The Western Front: A Cauldron of Innovation

History Extra | 10 March 2021 | 0h 30m | Listen Later | iTunes
Interview with Nick Lloyd about his book The Western Front: A History of the Great War, 1914-1918. Argues that the Western Front in World War I was a cauldron of innovation and an epic struggle against the odds, shaped by transformative military and technological advancements.

Matt Ridley: Infinite Innovation

The Knowledge Project with Shane Parrish | 23 March 2021 | 1h 04m | Listen Later | iTunes
Interview with Matt Ridley discussing writing books about science, the age-old battle between viruses and humans, rational optimism, the difference between innovation and invention, the role of trial and error and the effects of social media on seeing others’ points of view.

Culture, Innovation, and the Collective Brain

Many Minds | 3 February 2021 | 1h 29m | Listen Later | iTunes
Interview with Michael Muthukrishna about why our brains got so big; how culture makes us smart; where innovation comes from; the cultural brain hypothesis; what this means for a general theory of intelligence across species; explaining the Flynn Effect; how group size and interconnectedness power culture; the evolution of brain size in humans & cetaceans; why psychology needs to become a historical science; and more.

This episode was so insightful that I went looking for more. The episode with Michael Muthukrishna on The Dissenter is also very good.

Simon Baron-Cohen on Pattern Seekers

Noncompliant | 10 December 2020 | 0h 47m | Listen Later | iTunes
Interview with Simon Baron-Cohen about his book The Pattern Seekers: How Autism Drives Human Invention. Describes the evidence that the genes that cause autism are critical to human inventiveness; a benefit that sometimes comes at the cost of cognitive empathy, but not affective empathy. Stresses the importance of recognizing and valuing neurodiversity.

Creating Innovation Ecosystems with Anton Howes
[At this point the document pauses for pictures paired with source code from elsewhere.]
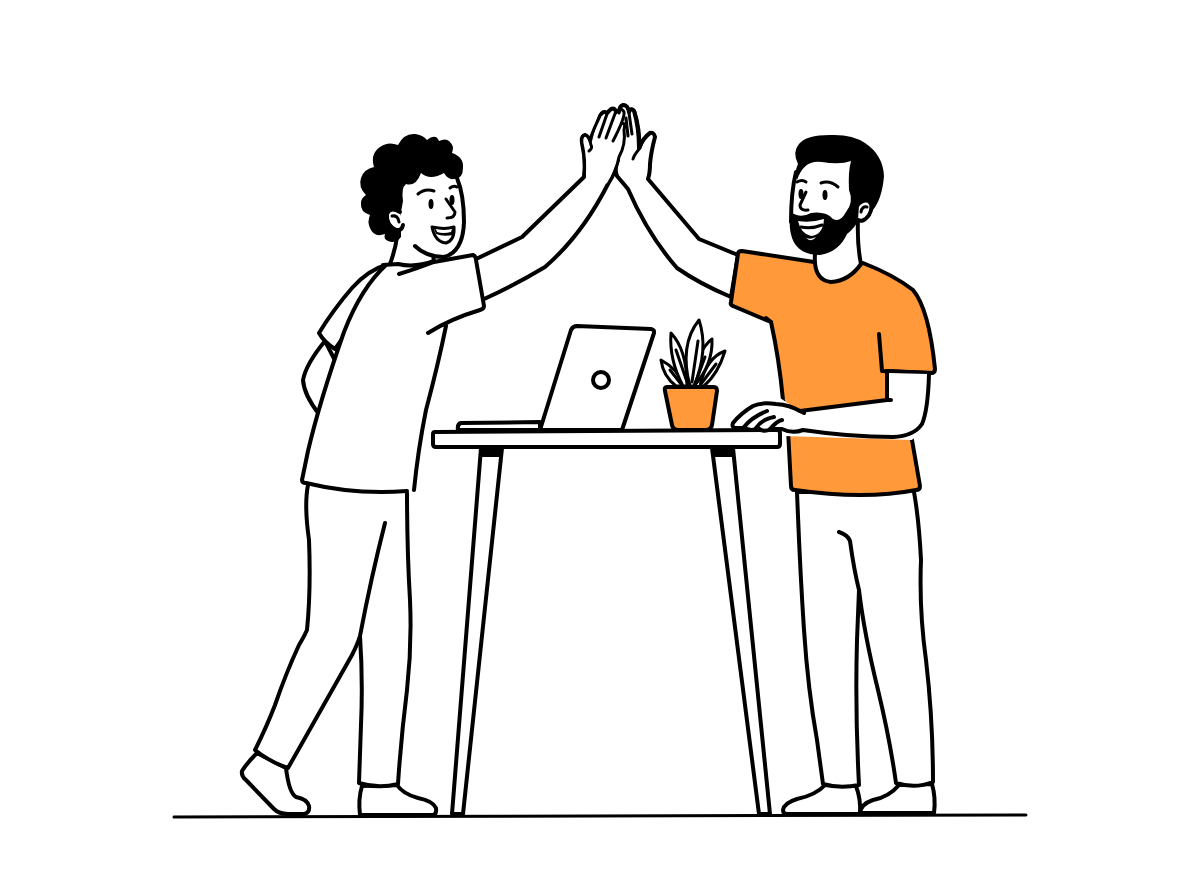
<!DOCTYPE html>
<html lang="en">
<head>
<meta charset="utf-8">
<title>High five at the desk</title>
<style>
:root { --paper: #ffffff; --ink: #000000; --accent: #ff993a; }
html, body { margin: 0; height: 100%; overflow: hidden; background: var(--paper); }
.scene { display: block; width: 1200px; height: 896px; }
.scene g { stroke-linecap: round; stroke-linejoin: round; }
.outline { fill: var(--paper); stroke: var(--ink); stroke-width: 4; }
.line { fill: none; stroke: var(--ink); stroke-width: 4; }
.fine { stroke-width: 3; }
.accent { fill: var(--accent); }
.solid { fill: var(--ink); stroke: none; }
.blank { fill: var(--paper); stroke: none; }
</style>
</head>
<body>
<svg class="scene" viewBox="0 0 1200 896" role="img" aria-label="Two colleagues high-five across a standing desk with a laptop and a potted plant">

  <g id="ground"><path class="line fine" d="M174 817L1026 815"/></g>

  <g id="left-person">
    <g id="left-shoes">
      <path class="outline" d="M257 753Q247 763 242 771Q241 776 246 780L274 809Q279 814 288 814H304Q310 813 309 806Q307 799 296 797Q289 793 286 768Z"/>
      <path class="outline" d="M362 786Q358 799 360 815H433Q437 814 436 808Q433 801 418 798Q403 794 397 785Z"/>
    </g>
    <g id="left-trousers">
      <path class="outline" d="M360 636Q363 680 361 725L359 783Q378 789 398 784Q401 738 407 690Q412 645 410 600Q407 550 407 490L340 500Z"/>
      <path class="blank" d="M308 485Q304 505 309 540Q311 590 307 630Q289 665 275 705L255 750Q270 762 288 768L352 655Q358 643 360 636L385 523L405 492Z"/>
      <path class="line" d="M308 485Q304 505 309 540Q311 590 307 630Q304 637 299 645Q286 673 275 705Q267 726 255 750Q270 762 288 768L352 655Q358 643 360 636Q371 578 385 523"/>
    </g>
    <g id="left-back-arm">
      <path class="outline" d="M325 341Q306 364 303 380Q304 395 319 414L345 380Z"/>
      <path class="outline" d="M386 265Q368 270 352 288Q333 310 319 333Q324 342 335 349L370 300Z"/>
    </g>
    <path id="left-neck" class="outline" d="M399 212Q399 240 390 264Q412 278 434 262L432 245Z"/>
    <g id="left-raised-arm">
      <path class="outline" d="M474 260L522 237L584 177Q586 160 582 143Q581 136 585 135Q589 136 591 145Q594 131 600 116Q603 110 607 113L609 111Q613 106 616 111L618 114Q625 108 625 120Q625 125 622 130Q628 142 619 157Q617 170 608 184Q582 235 545 267Q515 285 482 300Z"/>
    </g>
    <g id="left-shirt">
      <path class="blank" d="M383 265Q410 267 434 261L475 255L484 309L446 325Q438 360 426 410Q418 450 414 492Q350 494 302 482Q311 438 327 380Q350 305 383 265Z"/>
      <path class="line" d="M399 274Q416 269 434 262L473 255Q476 256 476 260L484 306Q484 309 480 310Q450 319 428 333M446 326Q438 365 426 410Q418 450 414 490M386 265Q361 288 344 332Q320 400 308 451L302 480Q302 483 306 483Q355 495 407 491M383 265L398 264Q415 268 434 261"/>
    </g>
    <g id="left-head">
      <path class="blank" d="M391 208Q402 190 412 179L455 174Q464 195 464 222Q463 252 443 257Q420 257 412 241L398 228Z"/>
      <path class="line" d="M457 178Q464 195 464 222Q463 252 444 257Q426 257 415 246"/>
      <path id="curls" class="solid" d="M401 237Q396 244 388 241Q383 239 385 234Q374 238 370 228Q367 222 370 215Q360 212 361 203Q361 198 366 195Q358 187 361 178Q364 169 374 167Q370 154 380 147Q388 141 398 145Q404 133 415 134Q423 135 427 140Q436 133 439 141Q449 136 453 147Q453 150 452 153Q464 157 463 168Q463 179 454 179Q448 180 444 173Q430 181 421 173Q416 187 406 184Q401 188 403 201L401 212Z"/>
      <path class="outline" d="M400 212Q390 206 387 214Q386 225 396 230Q402 231 403 225"/>
      <path class="line fine" d="M392 216Q398 215 399 222M418 194Q425 188 434 191M450 188Q454 185 457 187M446 199L455 212Q455 218 447 218"/>
      <ellipse class="solid" cx="431" cy="204" rx="2.5" ry="5"/>
      <ellipse class="solid" cx="452" cy="200" rx="2.5" ry="5"/>
      <path class="outline fine" d="M432 227Q445 230 454 227Q455 240 446 243Q435 242 432 227Z"/>
      <path class="solid" d="M434 229Q445 231 453 229L453 235Q443 237 436 234Z"/>
      <path class="blank" d="M436 229Q444 231 452 229L451 232Q443 234 437 232Z"/>
    </g>
  </g>

  <g id="desk">
    <path class="outline" d="M481 448L452 814H463L502 448Z"/>
    <path class="outline" d="M712 448L759 814H770L733 448Z"/>
    <path class="solid" d="M480 448H503L502 457H480ZM711 448H734L735 457H713Z"/>
    <path class="outline" d="M435 432L777 430Q780 430 780 433V444Q780 447 777 447H436Q433 447 433 444V434Q433 432 435 432Z"/>
    <g id="laptop">
      <path class="outline" d="M540 422L461 423Q457 424 458 430H540Z"/>
      <path class="outline" d="M540 430L571 330Q573 326 577 326L651 329Q655 330 654 333L622 430Z"/>
      <circle class="outline" cx="601" cy="380" r="8"/>
    </g>
    <g id="plant">
      <path class="outline fine" d="M684 386Q678 369 661 360Q663 376 676 386Z"/>
      <path class="outline fine" d="M704 386Q718 374 725 351Q706 358 700 386Z"/>
      <path class="outline fine" d="M687 386Q687 350 671 333Q669 360 683 386Z"/>
      <path class="outline fine" d="M694 386Q713 365 712 339Q697 350 692 386Z"/>
      <path class="outline fine" d="M690 386Q679 345 699 320Q709 350 694 386Z"/>
      <path class="line fine" d="M698 341L692 382M676 350L687 382M705 357L695 384M716 364L701 384M670 370L681 384"/>
      <path class="outline accent" d="M667 387H714Q717 387 717 391L712 425Q711 430 706 430H678Q673 430 672 425L665 391Q664 387 667 387Z"/>
    </g>
  </g>

  <g id="right-person">
    <g id="right-shoes">
      <path class="outline" d="M825 785Q816 795 797 799Q784 803 783 810Q783 814 788 814H860Q861 799 856 786Z"/>
      <path class="outline" d="M899 785Q889 797 873 800Q861 804 860 813H934Q936 798 932 784Z"/>
    </g>
    <g id="right-trousers">
      <path class="outline" d="M797 492Q800 570 804 630Q808 690 817 740L823 784Q840 789 859 785Q855 710 857 640L859 590L880 492Z"/>
      <path class="blank" d="M850 540L859 590Q866 640 878 690L896 783Q915 788 933 782Q933 720 926 660Q919 610 921 560Q919 520 914 492H840Z"/>
      <path class="line" d="M839 532Q848 535 850 541Q854 570 859 590Q864 633 878 690Q890 740 896 783Q915 789 933 782Q933 720 926 660Q919 610 921 560Q919 520 914 492"/>
    </g>
    <g id="right-raised-arm">
      <path class="outline" d="M738 255L699 239L648 179Q650 173 650 164Q651 152 655 137Q654 132 650 133Q643 138 639 148Q639 128 634 111Q631 107 629 112Q628 105 623 105Q619 106 619 113L622 122Q625 112 617 124L618 160Q614 168 617 176L628 189Q648 235 677 268Q700 284 731 297Z"/>
    </g>
    <g id="right-shirt">
      <path class="outline accent" d="M738 254Q738 251 742 251L814 262Q834 275 863 263Q894 275 913 290Q929 309 935 369Q935 373 931 373L887 371V400L912 440L920 486Q920 490 916 490Q865 500 795 490Q791 490 791 486L788 430L783 400Q779 358 771 322L733 306Q730 305 731 302Z"/>
      <path class="line" d="M879 334L882 371L932 373M771 322L766 318"/>
    </g>
    <g id="right-resting-arm">
      <path class="blank" d="M780 398L783 436L912 440L928 420L931 374H887V400L800 411Z"/>
      <path class="outline" d="M887 373V400L800 411Q790 405 776 404Q761 402 753 406Q741 413 733 423Q731 428 737 428L745 428Q752 432 758 428Q763 433 771 429H782Q792 434 803 430Q850 437 893 437Q914 436 922 424Q928 410 929 374"/>
      <path class="line" d="M887 400L891 400M744 427Q752 417 767 411M756 428Q762 419 774 417M770 429Q777 421 782 420M800 411L804 413"/>
    </g>
    <g id="right-neck">
      <path class="blank" d="M815 240L814 266Q815 282 831 282Q850 280 861 264L858 220Z"/>
      <path class="line" d="M858 218Q857 245 861 264Q849 281 831 282Q813 280 815 254"/>
    </g>
    <g id="right-head">
      <path class="blank" d="M796 172Q791 192 791 220Q800 248 825 246Q848 236 858 210L852 160Z"/>
      <path class="line" d="M796 172Q791 192 791 222"/>
      <path id="hair-and-beard" class="solid" d="M797 180Q794 172 798 164Q792 152 799 144Q806 135 830 135Q852 134 865 143Q883 155 884 176Q882 200 872 211L861 216Q855 228 847 234Q839 252 820 255Q798 255 792 238Q788 226 791 212Q800 219 811 213Q826 211 833 219Q840 223 846 212Q854 202 849 190Q848 172 851 161Q840 165 822 162Q804 159 797 180Z"/>
      <path class="outline" d="M857 206Q862 199 869 201Q874 206 869 215Q863 224 856 219Z"/>
      <path class="line fine" d="M861 212Q862 206 867 207M797 182Q802 179 806 182M821 183Q830 180 838 187M806 192L800 205Q800 211 808 210"/>
      <ellipse class="solid" cx="801" cy="194" rx="2.5" ry="5"/>
      <ellipse class="solid" cx="825" cy="195" rx="2.5" ry="5"/>
      <path class="blank" d="M798 221Q811 223 824 219Q823 235 811 236Q801 234 798 221Z"/>
      <path class="line fine" d="M801 227Q812 229 822 225"/>
      <path class="blank" d="M806 238Q811 240 816 237Q812 243 806 238Z"/>
    </g>
  </g>

  <g id="high-five-hands">
    <path class="blank" d="M586 176Q586 160 582 143Q581 136 585 135Q589 136 591 145Q594 131 600 116L624 112Q626 122 622 130Q628 142 619 157L608 184Z"/>
    <path class="line fine" d="M584 177Q586 160 582 143Q581 136 585 135Q589 136 591 145Q593 148 589 151M590 139Q594 128 600 116Q603 109 607 114L599 137M607 114Q611 106 616 111L606 138M616 113Q621 106 624 112Q625 118 613 141M621 124Q626 121 624 130Q626 144 619 157Q616 172 608 184"/>
    <path class="line fine" d="M619 113Q620 105 624 105Q628 106 629 113L632 134M629 112Q632 106 635 112Q640 128 640 148Q634 155 633 159M626 118L628 136M640 148Q643 138 650 133"/>
  </g>
</svg>
</body>
</html>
Venture Stories | 24 November 2020 | 1h 04m | Listen Later | iTunes
Interview with Anton Howes, author of Arts & Minds. Discusses the cultures and conditions where innovation is easier and better; why he wrote the book and the key question he was trying to answer; what Silicon Valley could learn from studying the history of Britain; misconceptions that people have about economic growth in the past and future; why people misunderstand what growth is; how statecraft relates to economic growth; questions that people in the field are trying to answer and where he agrees or disagrees with prominent thinkers; and thoughts on progress studies.

Anton’s newsletter, Age of Invention, is my favourite discovery of the last year or so.

Nicholas Crafts: Is the Age of Fast Economic Growth Really Over?

Political Economy with James Pethokoukis | 5 June 2020 | 0h 24m | Listen Later | iTunes
Interview with Nicholas Crafts discussing why productivity has slowed in the past half-century, how we might kick-start innovation in the economy, and whether artificial intelligence could be about to power a fourth industrial revolution.

Textiles as Tech, Science, Math, Culture… or Civilization

a16z | 24 October 2020 | 1h 11m | Listen Later | iTunes
Interview with Virginia Postrel about her book The Fabric of Civilization: How Textiles Made the World. Discusses the ubiquitousness of textile metaphors; the genetics of cotton; the supply chain of silk (including early machines, early management techniques, maestra and notions of expertise); the storage and transmission of knowledge; knitting and AI; and the environmental impact of dyes.

Adam Thierer: How ‘Evasive Entrepreneurship’ Can Beat the Regulatory State

Political Economy with Jim Pethokoukis | 12 June 2020 | 0h 25m | Listen Later | iTunes
Interview with Adam Thierer about his book Evasive Entrepreneurs and the Future of Governance: How Innovation Improves Economies and Governments. Discusses innovative companies skirting regulation that entrenches interests and blocks innovation that benefits consumers and human progress.